-- The problem --
Retype the lines from the first one in the records down to the line containing "border-box; margin: 0;", counting both, and leave out any pictures.

-- Data supplied --

▬▬▬▬▬▬▬▬▬▬

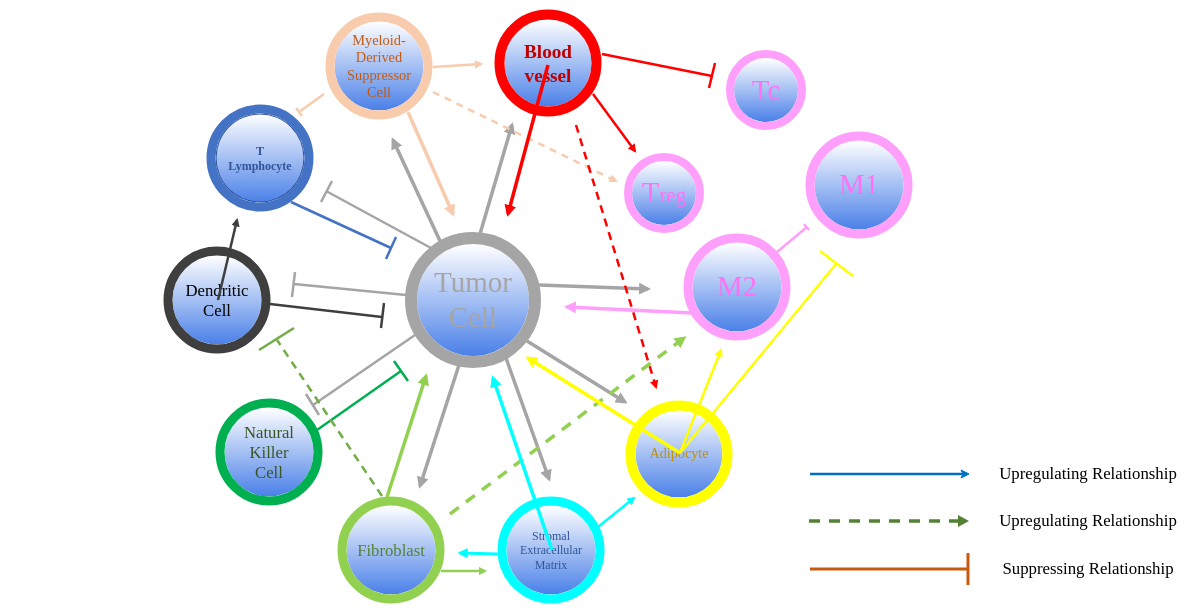
<!DOCTYPE html>
<html lang="en">
<head>
<meta charset="utf-8">
<title>Tumor Cell Interactions</title>
<style>
:root {
  --grey: #a5a5a5;
  --peach: #f8cbad;
  --peach-text: #c55a11;
  --red: #ff0000;
  --red-text: #c00000;
  --pink: #ff9ffc;
  --pink-text: #ff70f5;
  --yellow: #ffff00;
  --yellow-text: #bf9000;
  --cyan: #00ffff;
  --lime: #92d050;
  --lime-dark: #70ad47;
  --green: #00b050;
  --green-text: #375623;
  --black: #3f3f3f;
  --blue: #4472c4;
  --blue-text: #2f5597;
  --key-blue: #0070c0;
  --key-green: #548235;
  --key-orange: #c55a11;
  --cell-bottom: #4a80e8;
}
* { box-sizing: border-box; margin: 0; }
body { width: 1200px; height: 615px; overflow: hidden; background: #fff; font-family: "Liberation Serif", serif; }
.diagram { position: relative; width: 1200px; height: 615px; overflow: hidden; }
.cell {
  position: absolute; left: var(--x); top: var(--y);
  width: var(--size, 107px); height: var(--size, 107px);
  transform: translate(-50%, -50%);
  display: flex; align-items: center; justify-content: center; text-align: center;
  border: var(--ring-width, 9px) solid var(--ring); border-radius: 50%;
  background: linear-gradient(#fff, var(--cell-bottom)) padding-box;
  color: var(--ink); font-size: 16.7px; line-height: 20px; white-space: nowrap;
}
.tumor { --x: 473px; --y: 300px; --size: 136px; --ring-width: 12px; --ring: var(--grey); --ink: var(--grey); font-size: 29px; line-height: 35px; }
.myeloid { --x: 379px; --y: 66px; --ring: var(--peach); --ink: var(--peach-text); font-size: 14.4px; line-height: 17.2px; }
.vessel { --x: 548px; --y: 63px; --ring: var(--red); --ink: var(--red-text); --ring-width: 10px; font-size: 19.2px; line-height: 24px; font-weight: bold; }
.lymphocyte { --x: 260px; --y: 158px; --ring: var(--blue); --ink: var(--blue-text); font-size: 12px; line-height: 14.5px; font-weight: bold; box-shadow: inset 0 0 0 1px var(--blue-text); }
.dendritic { --x: 217px; --y: 300px; --ring: var(--black); --ink: #000; }
.killer { --x: 269px; --y: 452px; --ring: var(--green); --ink: var(--green-text); }
.fibroblast { --x: 391px; --y: 550px; --ring: var(--lime); --ink: var(--key-green); }
.matrix { --x: 551px; --y: 550px; --ring: var(--cyan); --ink: var(--blue-text); font-size: 12px; line-height: 14.2px; }
.adipocyte { --x: 679px; --y: 454px; --ring: var(--yellow); --ink: var(--yellow-text); --ring-width: 10px; font-size: 14.2px; }
.immune { --ring: var(--pink); --ink: var(--pink-text); font-size: 28.8px; line-height: 34px; }
.m1 { --x: 859px; --y: 185px; }
.m2 { --x: 737px; --y: 287px; }
.tc { --x: 766px; --y: 90px; --size: 80px; --ring-width: 8px; }
.treg { --x: 664px; --y: 193px; --size: 80px; --ring-width: 8px; }
.treg small { font-size: 21px; }
.cell.adipocyte p { margin-top: -4px; }
.cell.m1 p, .cell.m2 p { margin-top: -3px; }

.relations { position: absolute; left: 0; top: 0; }
.relations g, .key { fill: none; stroke-width: 2.5; }
.relations .thick { stroke-width: 3.5; }
.thin { stroke-width: 2; }

.legend { position: absolute; left: 809px; top: 450px; width: 370px; display: flex; flex-direction: column; }
.legend-row { display: grid; grid-template-columns: 190px 178px; height: 47.5px; align-items: center; font-size: 16.8px; text-align: center; white-space: nowrap; }
</style>
</head>
<body>
<main class="diagram">
  <div class="cell myeloid"><p>Myeloid-<br>Derived<br>Suppressor<br>Cell</p></div>
  <div class="cell vessel"><p>Blood<br>vessel</p></div>
  <div class="cell immune tc"><p>Tc</p></div>
  <div class="cell immune treg"><p>T<small>reg</small></p></div>
  <div class="cell immune m1"><p>M1</p></div>
  <div class="cell immune m2"><p>M2</p></div>
  <div class="cell lymphocyte"><p>T<br>Lymphocyte</p></div>
  <div class="cell dendritic"><p>Dendritic<br>Cell</p></div>
  <div class="cell killer"><p>Natural<br>Killer<br>Cell</p></div>
  <div class="cell fibroblast"><p>Fibroblast</p></div>
  <div class="cell matrix"><p>Stromal<br>Extracellular<br>Matrix</p></div>
  <div class="cell adipocyte"><p>Adipocyte</p></div>
  <div class="cell tumor"><p>Tumor<br>Cell</p></div>

  <svg class="relations" width="1200" height="615" viewBox="0 0 1200 615" aria-hidden="true">
    <defs>
      <path id="head" d="M0 0L12 6L0 12Z"/>
      <marker id="grey-head" viewBox="0 0 12 12" refX="9" refY="6" markerWidth="3.4" markerHeight="3.4" orient="auto"><use href="#head" fill="var(--grey)"/></marker>
      <marker id="peach-head" viewBox="0 0 12 12" refX="9" refY="6" markerWidth="3.4" markerHeight="3.4" orient="auto"><use href="#head" fill="var(--peach)"/></marker>
      <marker id="red-head" viewBox="0 0 12 12" refX="9" refY="6" markerWidth="3.4" markerHeight="3.4" orient="auto"><use href="#head" fill="var(--red)"/></marker>
      <marker id="pink-head" viewBox="0 0 12 12" refX="9" refY="6" markerWidth="3.4" markerHeight="3.4" orient="auto"><use href="#head" fill="var(--pink)"/></marker>
      <marker id="yellow-head" viewBox="0 0 12 12" refX="9" refY="6" markerWidth="3.4" markerHeight="3.4" orient="auto"><use href="#head" fill="var(--yellow)"/></marker>
      <marker id="cyan-head" viewBox="0 0 12 12" refX="9" refY="6" markerWidth="3.4" markerHeight="3.4" orient="auto"><use href="#head" fill="var(--cyan)"/></marker>
      <marker id="lime-head" viewBox="0 0 12 12" refX="9" refY="6" markerWidth="3.4" markerHeight="3.4" orient="auto"><use href="#head" fill="var(--lime)"/></marker>
      <marker id="black-head" viewBox="0 0 12 12" refX="9" refY="6" markerWidth="3.4" markerHeight="3.4" orient="auto"><use href="#head" fill="var(--black)"/></marker>
    </defs>

    <g class="from-tumor" stroke="var(--grey)">
      <g class="thick" marker-end="url(#grey-head)">
        <path d="M440 241L393 140" marker-end="url(#grey-head)"/>
        <path d="M480 234L512 125" marker-end="url(#grey-head)"/>
        <path d="M539 285L648 289" marker-end="url(#grey-head)"/>
        <path d="M527 341L625 402" marker-end="url(#grey-head)"/>
        <path d="M506 358L549 479" marker-end="url(#grey-head)"/>
        <path d="M459 365L420 486" marker-end="url(#grey-head)"/>
      </g>
      <path d="M431 248L326 191M332 181L321 202"/>
      <path d="M406 295L294 284M295 272L292 297"/>
      <path d="M415 335L313 405M306 394L319 415"/>
    </g>

    <g class="from-myeloid" stroke="var(--peach)">
      <path d="M433 67L481 64" marker-end="url(#peach-head)"/>
      <path class="thick" d="M408 112L453 214" marker-end="url(#peach-head)"/>
      <path d="M433 92L616 181" stroke-dasharray="7 6" marker-end="url(#peach-head)"/>
      <path d="M324 94L299 112M296 108L302 116"/>
    </g>

    <g class="from-vessel" stroke="var(--red)">
      <path class="thick" d="M548 65L508 214" marker-end="url(#red-head)"/>
      <path d="M593 94L635 151" marker-end="url(#red-head)"/>
      <path d="M576 125L656 387" stroke-dasharray="8 6" marker-end="url(#red-head)"/>
      <path d="M602 54L712 76M715 63L709 88"/>
    </g>

    <path class="thin" d="M291 202L391 248M396 237L386 259" stroke="var(--blue)" style="stroke-width:2.5"/>

    <g class="from-dendritic" stroke="var(--black)">
      <path d="M218 300L237 220" marker-end="url(#black-head)"/>
      <path d="M270 304L382 317M384 303L381 328"/>
    </g>

    <path d="M317 430L401 371M394 361L408 381" stroke="var(--green)" stroke-width="2.5"/>

    <g class="from-fibroblast" stroke="var(--lime)">
      <path class="thick" d="M387 497L426 376" marker-end="url(#lime-head)"/>
      <path d="M441 571L485 571" marker-end="url(#lime-head)"/>
      <path class="thick" d="M450 514L684 338" stroke-dasharray="11 9" marker-end="url(#lime-head)"/>
      <path d="M382 496L277 340" stroke="var(--lime-dark)" stroke-dasharray="8 6"/>
      <path d="M259 350L294 328" stroke="var(--lime-dark)"/>
    </g>

    <g class="from-matrix" stroke="var(--cyan)">
      <path class="thick" d="M552 550L493 378" marker-end="url(#cyan-head)"/>
      <path d="M598 527L634 498" marker-end="url(#cyan-head)"/>
      <path style="stroke-width:3" d="M498 554L460 553" marker-end="url(#cyan-head)"/>
    </g>

    <g class="from-adipocyte" stroke="var(--yellow)">
      <path class="thick" d="M680 453L528 358" marker-end="url(#yellow-head)"/>
      <path d="M680 453L721 350" marker-end="url(#yellow-head)"/>
      <path d="M680 453L836 264M820 251L853 276"/>
    </g>

    <g class="from-m2" stroke="var(--pink)">
      <path class="thick" d="M692 313L567 307" marker-end="url(#pink-head)"/>
      <path d="M777 252L807 227M804 224L809 230"/>
    </g>
  </svg>

  <section class="legend" aria-label="Legend">
    <div class="legend-row">
      <svg class="key" width="164" height="40" viewBox="0 0 164 40" stroke="var(--key-blue)" aria-hidden="true">
        <line x1="1" y1="20" x2="158" y2="20"/>
        <polygon points="152,16 160,20 152,24 154,20" fill="var(--key-blue)" stroke-width="1"/>
      </svg>
      <p>Upregulating Relationship</p>
    </div>
    <div class="legend-row">
      <svg class="key" width="164" height="40" viewBox="0 0 164 40" stroke="var(--key-green)" aria-hidden="true">
        <line x1="0" y1="20" x2="150" y2="20" stroke-width="3.5" stroke-dasharray="11 9" style="stroke-width:3.5"/>
        <polygon points="149,14 160,20 149,26" fill="var(--key-green)" stroke="none"/>
      </svg>
      <p>Upregulating Relationship</p>
    </div>
    <div class="legend-row">
      <svg class="key" width="164" height="40" viewBox="0 0 164 40" stroke="var(--key-orange)" style="stroke-width:3" aria-hidden="true">
        <path d="M1 20H159M159 4V36"/>
      </svg>
      <p>Suppressing Relationship</p>
    </div>
  </section>
</main>
</body>
</html>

▬▬▬▬▬▬▬▬▬▬

-- Written solution --
<!DOCTYPE html>
<html lang="en">
<head>
<meta charset="utf-8">
<title>Tumor Cell Interactions</title>
<style>
:root {
  --grey: #a5a5a5;
  --peach: #f8cbad;
  --peach-text: #c55a11;
  --red: #ff0000;
  --red-text: #c00000;
  --pink: #ff9ffc;
  --pink-text: #ff70f5;
  --yellow: #ffff00;
  --yellow-text: #bf9000;
  --cyan: #00ffff;
  --lime: #92d050;
  --lime-dark: #70ad47;
  --green: #00b050;
  --green-text: #375623;
  --black: #3f3f3f;
  --blue: #4472c4;
  --blue-text: #2f5597;
  --key-blue: #0070c0;
  --key-green: #548235;
  --key-orange: #c55a11;
  --cell-bottom: #4a80e8;
}
* { box-sizing: border-box; margin: 0; }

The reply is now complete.